> _Requirement_: Could you reproduce, word for word, everything below from the line containing "color: var(--ink);" down to the line containing "1.3; stroke-dasharray: 3.8", with both of those lines included and no others?
+ + +
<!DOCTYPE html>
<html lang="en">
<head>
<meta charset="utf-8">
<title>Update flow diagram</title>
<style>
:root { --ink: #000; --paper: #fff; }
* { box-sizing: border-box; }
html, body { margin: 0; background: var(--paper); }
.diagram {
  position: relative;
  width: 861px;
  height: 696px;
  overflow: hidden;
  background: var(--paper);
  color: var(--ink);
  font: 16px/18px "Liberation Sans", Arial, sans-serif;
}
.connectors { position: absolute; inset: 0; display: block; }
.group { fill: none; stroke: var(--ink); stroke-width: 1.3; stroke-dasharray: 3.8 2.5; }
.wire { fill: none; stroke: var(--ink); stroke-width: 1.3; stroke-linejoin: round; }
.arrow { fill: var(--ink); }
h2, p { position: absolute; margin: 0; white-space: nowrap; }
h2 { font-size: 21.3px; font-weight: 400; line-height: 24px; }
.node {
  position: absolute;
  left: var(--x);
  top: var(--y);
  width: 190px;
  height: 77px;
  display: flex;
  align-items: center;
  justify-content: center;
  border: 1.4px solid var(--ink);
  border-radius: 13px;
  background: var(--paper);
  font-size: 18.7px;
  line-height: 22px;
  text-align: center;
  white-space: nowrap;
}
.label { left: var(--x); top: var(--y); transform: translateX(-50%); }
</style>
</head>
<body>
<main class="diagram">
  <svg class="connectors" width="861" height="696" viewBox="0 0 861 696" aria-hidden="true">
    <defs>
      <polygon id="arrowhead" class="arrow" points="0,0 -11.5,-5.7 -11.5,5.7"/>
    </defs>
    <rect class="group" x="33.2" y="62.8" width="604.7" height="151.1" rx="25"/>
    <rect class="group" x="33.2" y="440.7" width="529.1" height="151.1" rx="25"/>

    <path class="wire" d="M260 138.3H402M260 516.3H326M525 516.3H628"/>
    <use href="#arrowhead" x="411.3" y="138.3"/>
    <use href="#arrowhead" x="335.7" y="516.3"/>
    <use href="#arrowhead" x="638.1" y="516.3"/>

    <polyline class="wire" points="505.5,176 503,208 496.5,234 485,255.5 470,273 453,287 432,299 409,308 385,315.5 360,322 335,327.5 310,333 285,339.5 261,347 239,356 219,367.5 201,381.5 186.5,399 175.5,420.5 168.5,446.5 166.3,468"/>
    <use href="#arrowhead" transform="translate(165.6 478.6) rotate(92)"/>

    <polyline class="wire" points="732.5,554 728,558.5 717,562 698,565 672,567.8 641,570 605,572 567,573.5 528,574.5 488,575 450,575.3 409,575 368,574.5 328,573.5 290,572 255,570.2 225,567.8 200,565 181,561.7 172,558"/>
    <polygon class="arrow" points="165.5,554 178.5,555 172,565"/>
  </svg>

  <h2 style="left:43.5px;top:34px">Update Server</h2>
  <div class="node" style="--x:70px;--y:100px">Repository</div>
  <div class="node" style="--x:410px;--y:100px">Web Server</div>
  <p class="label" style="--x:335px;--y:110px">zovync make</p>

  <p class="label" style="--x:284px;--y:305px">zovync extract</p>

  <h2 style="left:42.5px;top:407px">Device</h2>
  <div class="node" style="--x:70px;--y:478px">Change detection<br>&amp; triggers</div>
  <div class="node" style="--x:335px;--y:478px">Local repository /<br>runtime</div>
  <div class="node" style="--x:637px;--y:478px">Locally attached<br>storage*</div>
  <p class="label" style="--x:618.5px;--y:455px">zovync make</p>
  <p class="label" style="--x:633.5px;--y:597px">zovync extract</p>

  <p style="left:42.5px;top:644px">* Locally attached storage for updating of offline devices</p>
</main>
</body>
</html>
+ + +
> _Expected answer_:
  color: var(--ink);
  font: 16px/18px "Liberation Sans", Arial, sans-serif;
}
.connectors { position: absolute; inset: 0; display: block; }
.group { fill: none; stroke: var(--ink); stroke-width: 1.3; stroke-dasharray: 3.8 2.5; }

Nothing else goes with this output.